Turkey resumed oil and gas exploration in the Mediterranean Sea days after the government said it would delay offshore surveys to seek a diplomatic resolution with Greece.
President Recep Tayyip Erdogan on Friday announced the decision to dispatch a seismic research vessel, after Greece signed a deal with Egypt to draw maritime boundaries between the two countries.
Erdogan accused Greece of failing to abide by pledges that convinced Turkey to halt offshore work while German Chancellor Angela Merkel began mediating. The latest twist in the conflict in the eastern Mediterranean shows the gargantuan task awaiting Turkey and Greece as they try and negotiate a resolution.

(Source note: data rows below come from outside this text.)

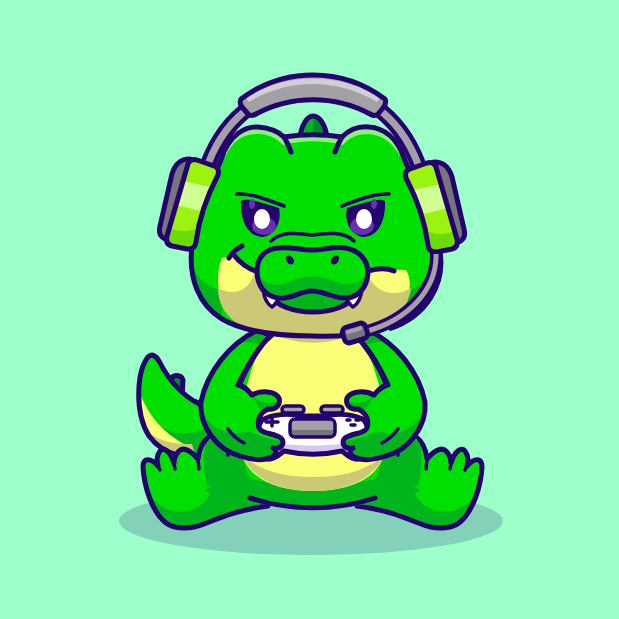
<!DOCTYPE html>
<html lang="en">
<head>
<meta charset="utf-8">
<title>Gaming crocodile</title>
<style>
:root {
  --mint: #9dffc9;
  --ground: #83d1b8;
  --ink: #25006f;
  --green: #00e000;
  --green-dark: #00b51c;
  --green-deep: #008a2a;
  --green-light: #8df27c;
  --belly: #fbff78;
  --belly-dark: #cbc976;
  --lime: #9cf312;
  --lime-light: #d0ff92;
  --lime-dark: #6cdc08;
  --grey: #a3a1a5;
  --grey-light: #d0cfd2;
  --grey-dark: #77757c;
  --white: #ffffff;
  --lilac: #d3c9f1;
}
html, body { margin: 0; background: var(--mint); overflow: hidden; }
svg { display: block; width: 619px; height: 619px; }
.line { fill: none; stroke: var(--ink); stroke-width: 5; stroke-linecap: round; stroke-linejoin: round; }
.thin { stroke-width: 3.5; }
.green { fill: var(--green); }
.green-dark { fill: var(--green-dark); }
.green-deep { fill: var(--green-deep); }
.green-light { fill: var(--green-light); }
.belly { fill: var(--belly); }
.belly-dark { fill: var(--belly-dark); }
.lime { fill: var(--lime); }
.lime-light { fill: var(--lime-light); }
.lime-dark { fill: var(--lime-dark); }
.grey { fill: var(--grey); }
.grey-light { fill: var(--grey-light); }
.grey-dark { fill: var(--grey-dark); }
.white { fill: var(--white); }
.lilac { fill: var(--lilac); }
.ink { fill: var(--ink); }
.iris { fill: #6a2fb5; }
</style>
</head>
<body>
<svg viewBox="0 0 619 619" role="img" aria-label="Crocodile in a headset sitting with a game controller">
  <defs>
    <path id="tail-shape" d="M214 452C190 462 164 456 149 436C134 412 137 371 148 357C152 353 156 356 159 361C168 379 182 398 208 408Z"/>
    <path id="torso-shape" d="M262 330C240 346 226 380 222 420L206 444C200 470 212 498 250 502C290 511 336 511 376 502C414 498 426 470 420 444L404 420C400 380 386 346 364 330Z"/>
    <path id="leg-shape" d="M210 436C203 441 199 449 198 459C192 452 184 446 179 451C175 455 174 459 174 463C170 450 163 447 160 451C156 456 157 461 158 466C150 457 143 458 143 467C144 486 152 512 166 523C174 529 190 530 204 524C222 517 238 510 268 506C282 470 250 436 210 436Z"/>
    <path id="arm-shape" d="M258 330C230 343 207 372 201 402C199 426 217 450 240 456C252 460 264 461 272 457C277 454 277 450 273 448C281 450 286 443 281 438C274 433 262 434 259 428C256 418 262 412 268 409C276 410 281 405 279 398C275 391 261 390 252 395C246 388 243 385 238 385C246 368 258 346 271 336Z"/>
    <path id="head-shape" d="M192 246C197 212 212 181 221 160C229 134 246 126 258 127C270 128 279 132 284 137C303 134 323 134 342 137C349 130 358 126 369 127C384 128 397 138 404 158C413 180 428 212 434 246C438 282 424 307 400 321C377 335 342 337 313 336C280 336 246 333 222 319C199 305 188 278 192 246Z"/>
    <path id="snout-shape" d="M257 271C257 257 266 248 280 248C291 247 300 250 312 250C324 250 335 246 345 248C359 250 368 260 368 273C367 287 359 297 347 298C333 299 325 291 312 291C299 291 292 300 278 298C265 296 257 286 257 271Z"/>
    <path id="cup-shape" d="M188 164Q190 158 197 160L214 166Q220 168 218 175C207 196 199 218 196 242Q195 250 187 249L172 246Q165 244 167 236Z"/>
    <path id="pad-shape" d="M262 420C272 414 290 413 300 416L326 416C338 413 354 414 364 420C371 431 371 446 362 457C355 463 347 455 342 451C324 455 302 455 284 451C279 455 270 463 264 457C255 446 255 431 262 420Z"/>
    <path id="crest-shape" d="M300 138C301 126 307 116 313 116C320 116 326 126 327 138Z"/>
    <clipPath id="tail-clip"><use href="#tail-shape"/></clipPath>
    <clipPath id="torso-clip"><use href="#torso-shape"/></clipPath>
    <clipPath id="leg-clip"><use href="#leg-shape"/></clipPath>
    <clipPath id="arm-clip"><use href="#arm-shape"/></clipPath>
    <clipPath id="head-clip"><use href="#head-shape"/></clipPath>
    <clipPath id="snout-clip"><use href="#snout-shape"/></clipPath>
    <clipPath id="cup-clip"><use href="#cup-shape"/></clipPath>
    <clipPath id="pad-clip"><use href="#pad-shape"/></clipPath>

    <g id="leg">
      <use href="#leg-shape" class="green"/>
      <g clip-path="url(#leg-clip)">
        <path class="green-dark" d="M146 490C160 512 182 518 201 505C214 494 209 486 222 486C240 486 262 470 280 470V535H150Z"/>
        <path class="green-dark" d="M207 438C202 456 204 474 207 486C217 488 222 474 221 454L224 436Z"/>
        <path class="green-dark" d="M221 440C224 470 218 484 205 490L230 510L285 510V430Z"/>
      </g>
      <use href="#leg-shape" class="line"/>
      <path class="line thin" d="M198 459L199 469M174 463L175 469M158 466L160 470"/>
    </g>

    <g id="arm">
      <use href="#arm-shape" class="green"/>
      <g clip-path="url(#arm-clip)">
        <path class="green-dark" d="M198 404C208 428 226 436 244 432C254 430 256 438 282 441V465H225L196 430Z"/>
        <path class="green-dark" d="M244 330H275V346L258 344C250 342 244 340 238 346Z"/>
        <path class="green-dark" d="M252 396C262 404 272 405 280 400L278 412L262 412Z"/>
      </g>
      <use href="#arm-shape" class="line"/>
      <path class="line thin" d="M238 385L248 391M263 345C254 357 246 371 241 383M228 429C233 436 238 440 244 443"/>
    </g>

    <g id="eye">
      <path class="ink" d="M241 201C247 198 256 201 279 208C282 222 275 235 263 237C249 237 240 222 241 201Z"/>
      <ellipse class="iris" cx="252" cy="204" rx="3" ry="5"/>
      <ellipse class="iris" cx="264" cy="226" rx="12" ry="9"/>
      <ellipse class="white" cx="262" cy="219" rx="8" ry="10"/>
      <path class="line thin" d="M237 194C250 193 266 199 284 206"/>
    </g>

    <g id="ear-cup">
      <path class="grey-dark" d="M190 159C180 159 175 164 172 174L160 226C158 234 161 239 170 240Z"/>
      <path class="line" d="M190 159C180 159 175 164 172 174L160 226C158 234 161 239 170 240"/>
      <use href="#cup-shape" class="lime"/>
      <g clip-path="url(#cup-clip)">
        <path class="lime-light" d="M178 180L215 188L205 212L172 204Z"/>
        <path class="lime-dark" d="M160 222C172 232 188 234 202 226V260H160Z"/>
      </g>
      <use href="#cup-shape" class="line"/>
    </g>

    <g id="stick">
      <path class="grey-dark" d="M286 410H300V418H286Z"/>
      <path class="line thin" d="M287 412V418M299 412V418"/>
      <rect class="grey" x="282" y="406" width="22" height="7" rx="3.5"/>
      <rect class="line thin" x="282" y="406" width="22" height="7" rx="3.5"/>
    </g>
  </defs>

  <rect width="619" height="619" fill="var(--mint)"/>
  <ellipse id="ground-shadow" cx="311" cy="521" rx="192" ry="34" fill="var(--ground)"/>

  <g id="tail">
    <path class="green-deep" d="M169 380C174 374 181 374 183 380L182 398Z"/>
    <path class="line" d="M169 380C174 374 181 374 183 380L182 398"/>
    <path class="green-deep" d="M186 404C191 399 199 401 203 408L202 416Z"/>
    <path class="line" d="M186 404C191 399 199 401 203 408"/>
    <use href="#tail-shape" class="green"/>
    <g clip-path="url(#tail-clip)">
      <path class="green-dark" d="M160 426C178 438 196 434 216 424V462H172Z"/>
      <path class="belly" d="M136 380C144 412 162 434 192 448L180 470H130Z"/>
      <path class="belly-dark" d="M148 432C164 444 178 444 192 444L200 470H150Z"/>
    </g>
    <use href="#tail-shape" class="line"/>
  </g>

  <g id="body">
    <use href="#leg"/>
    <use href="#leg" transform="matrix(-1 0 0 1 625 0)"/>
    <use href="#torso-shape" class="green-dark"/>
    <g clip-path="url(#torso-clip)">
      <path class="green" d="M216 440C222 474 246 484 313 486C380 484 404 474 410 440V330H216Z"/>
      <path class="green-dark" d="M212 444C220 474 240 484 252 486L240 450ZM414 444C406 474 386 484 374 486L386 450Z"/>
      <path class="belly" d="M272 326C250 360 238 410 240 448C246 480 278 491 313 491C348 491 380 480 386 448C388 410 376 360 354 326Z"/>
      <path class="belly-dark" d="M242 456C254 480 280 491 313 491C346 491 372 480 384 456C362 472 342 477 313 477C284 477 264 472 242 456Z"/>
      <path class="belly-dark" d="M268 330C292 347 334 347 358 330Z"/>
    </g>
    <path class="line" d="M250 498C290 511 336 511 375 498"/>
    <path class="line thin" d="M229 442L228 455M397 442L398 455"/>
  </g>

  <g id="controller">
    <use href="#stick"/>
    <use href="#stick" x="39"/>
    <use href="#pad-shape" class="white"/>
    <g clip-path="url(#pad-clip)">
      <path class="lilac" d="M255 438C280 448 345 448 371 438V466H255Z"/>
    </g>
    <use href="#pad-shape" class="line"/>
    <path class="line thin" d="M266 422H278M272 418V426M347 420H350M356 420H359M351 425H355"/>
    <rect class="grey" x="290" y="419" width="45" height="18" rx="5"/>
    <path class="grey-dark" d="M291 430H334Q334 437 329 437H296Q291 437 291 430Z"/>
    <rect class="line thin" x="290" y="419" width="45" height="18" rx="5"/>
  </g>

  <g id="arms">
    <use href="#arm"/>
    <use href="#arm" transform="matrix(-1 0 0 1 626 0)"/>
  </g>

  <g id="headset-band">
    <path d="M208 164C228 112 268 88 313 88C358 88 398 112 418 164" fill="none" stroke="var(--ink)" stroke-width="16"/>
    <path d="M208 164C228 112 268 88 313 88C358 88 398 112 418 164" fill="none" stroke="var(--grey)" stroke-width="7"/>
    <path class="grey" d="M241 99C284 67 342 67 385 99Q387 103 383 108L378 114Q375 117 370 114C335 95 291 95 256 114Q251 117 248 114L242 107Q239 103 241 99Z"/>
    <path class="grey-light" d="M246 98C286 72 340 72 380 98L377 102C338 78 288 78 249 102Z"/>
    <path class="line" d="M241 99C284 67 342 67 385 99Q387 103 383 108L378 114Q375 117 370 114C335 95 291 95 256 114Q251 117 248 114L242 107Q239 103 241 99Z"/>
  </g>

  <g id="head">
    <use href="#crest-shape" class="green-dark"/>
    <path class="green-deep" d="M314 118C321 121 325 128 326 138H312Z"/>
    <use href="#crest-shape" class="line"/>
    <path d="M437 252C442 282 425 314 388 326" fill="none" stroke="var(--ink)" stroke-width="11"/>
    <use href="#head-shape" class="green"/>
    <g clip-path="url(#head-clip)">
      <path class="green-light" d="M225 158C233 139 245 134 258 134C270 134 277 139 283 145C304 140 322 140 343 145C350 137 358 134 369 134C382 135 392 142 400 156L398 126H228Z"/>
      <path class="green-dark" d="M186 252C194 276 205 287 222 291V330H180ZM440 252C432 276 421 287 408 291V330H446Z"/>
      <path class="belly" d="M222 258C216 272 217 292 224 305C248 322 280 324 313 324C346 324 380 322 402 304C411 292 412 280 406 270L366 269L258 270L232 256Z"/>
      <path class="belly-dark" d="M218 288C236 298 250 288 254 274L260 264L366 270C372 290 390 300 411 288C409 312 380 340 313 340C246 340 218 318 218 288Z"/>
    </g>
    <use href="#head-shape" class="line"/>
    <path class="line" d="M284 137C287 142 289 146 291 152M342 137C339 142 337 146 335 152"/>
    <use href="#eye"/>
    <use href="#eye" transform="matrix(-1 0 0 1 626 0)"/>
  </g>

  <g id="muzzle">
    <path class="line thin" d="M271 241C281 231 298 233 312 235C326 233 344 231 354 241"/>
    <path class="line" d="M229 258C232 253 236 249 242 246M233 254C240 263 248 269 258 272M368 271C379 268 387 268 394 271"/>
    <path class="green-dark" d="M270 294C280 318 346 318 355 294L313 284Z"/>
    <path class="line" d="M270 294C280 318 346 318 355 294"/>
    <path class="white" d="M263 289C264 298 267 304 272 307C276 304 278 300 279 296ZM362 289C361 298 358 304 353 307C349 304 347 300 346 296Z"/>
    <path class="line thin" d="M263 289C264 298 267 304 272 307C276 304 278 300 279 296M362 289C361 298 358 304 353 307C349 304 347 300 346 296"/>
    <use href="#snout-shape" class="green"/>
    <g clip-path="url(#snout-clip)">
      <path class="green-dark" d="M255 270C262 286 277 288 291 281C305 275 320 275 334 281C348 287 362 284 370 270V302H255Z"/>
    </g>
    <use href="#snout-shape" class="line"/>
    <ellipse class="ink" cx="290" cy="260" rx="3.5" ry="5" transform="rotate(-35 290 260)"/>
    <ellipse class="ink" cx="335" cy="260" rx="3.5" ry="5" transform="rotate(35 335 260)"/>
  </g>

  <g id="headset-cups">
    <use href="#ear-cup"/>
    <use href="#ear-cup" transform="matrix(-1 0 0 1 624 3)"/>
  </g>

  <g id="microphone">
    <path d="M436 252C437 288 410 320 364 332" fill="none" stroke="var(--ink)" stroke-width="12"/>
    <path d="M436 254C437 288 410 320 364 332" fill="none" stroke="var(--grey)" stroke-width="5"/>
    <g transform="rotate(-17 355 333)">
      <rect class="grey-dark" x="343" y="325" width="24" height="16" rx="5"/>
      <path class="grey" d="M347 328H363V332H347Z"/>
      <rect class="line" x="343" y="325" width="24" height="16" rx="5"/>
    </g>
  </g>
</svg>
</body>
</html>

The latest spat arose when Turkey said it would survey the seabed in an area that Greece says falls in its jurisdiction because of the nearby Greek island of Kastellorizo. The two sides rely on fundamentally different legal arguments to make their claims in the Mediterranean and Aegean Seas.
Ankara argues that a country’s continental shelf should be measured from its mainland, and that the area south of the Greek island — just a few kilometers off Turkey’s southern coast — therefore falls within its exclusive zone.
Greece says that islands must also be taken into account in delineating a country’s continental shelf, in line with the United Nations Law of the Sea, giving it the sole right to the area regardless of the island’s proximity to Turkey. Ankara has not signed up to that law.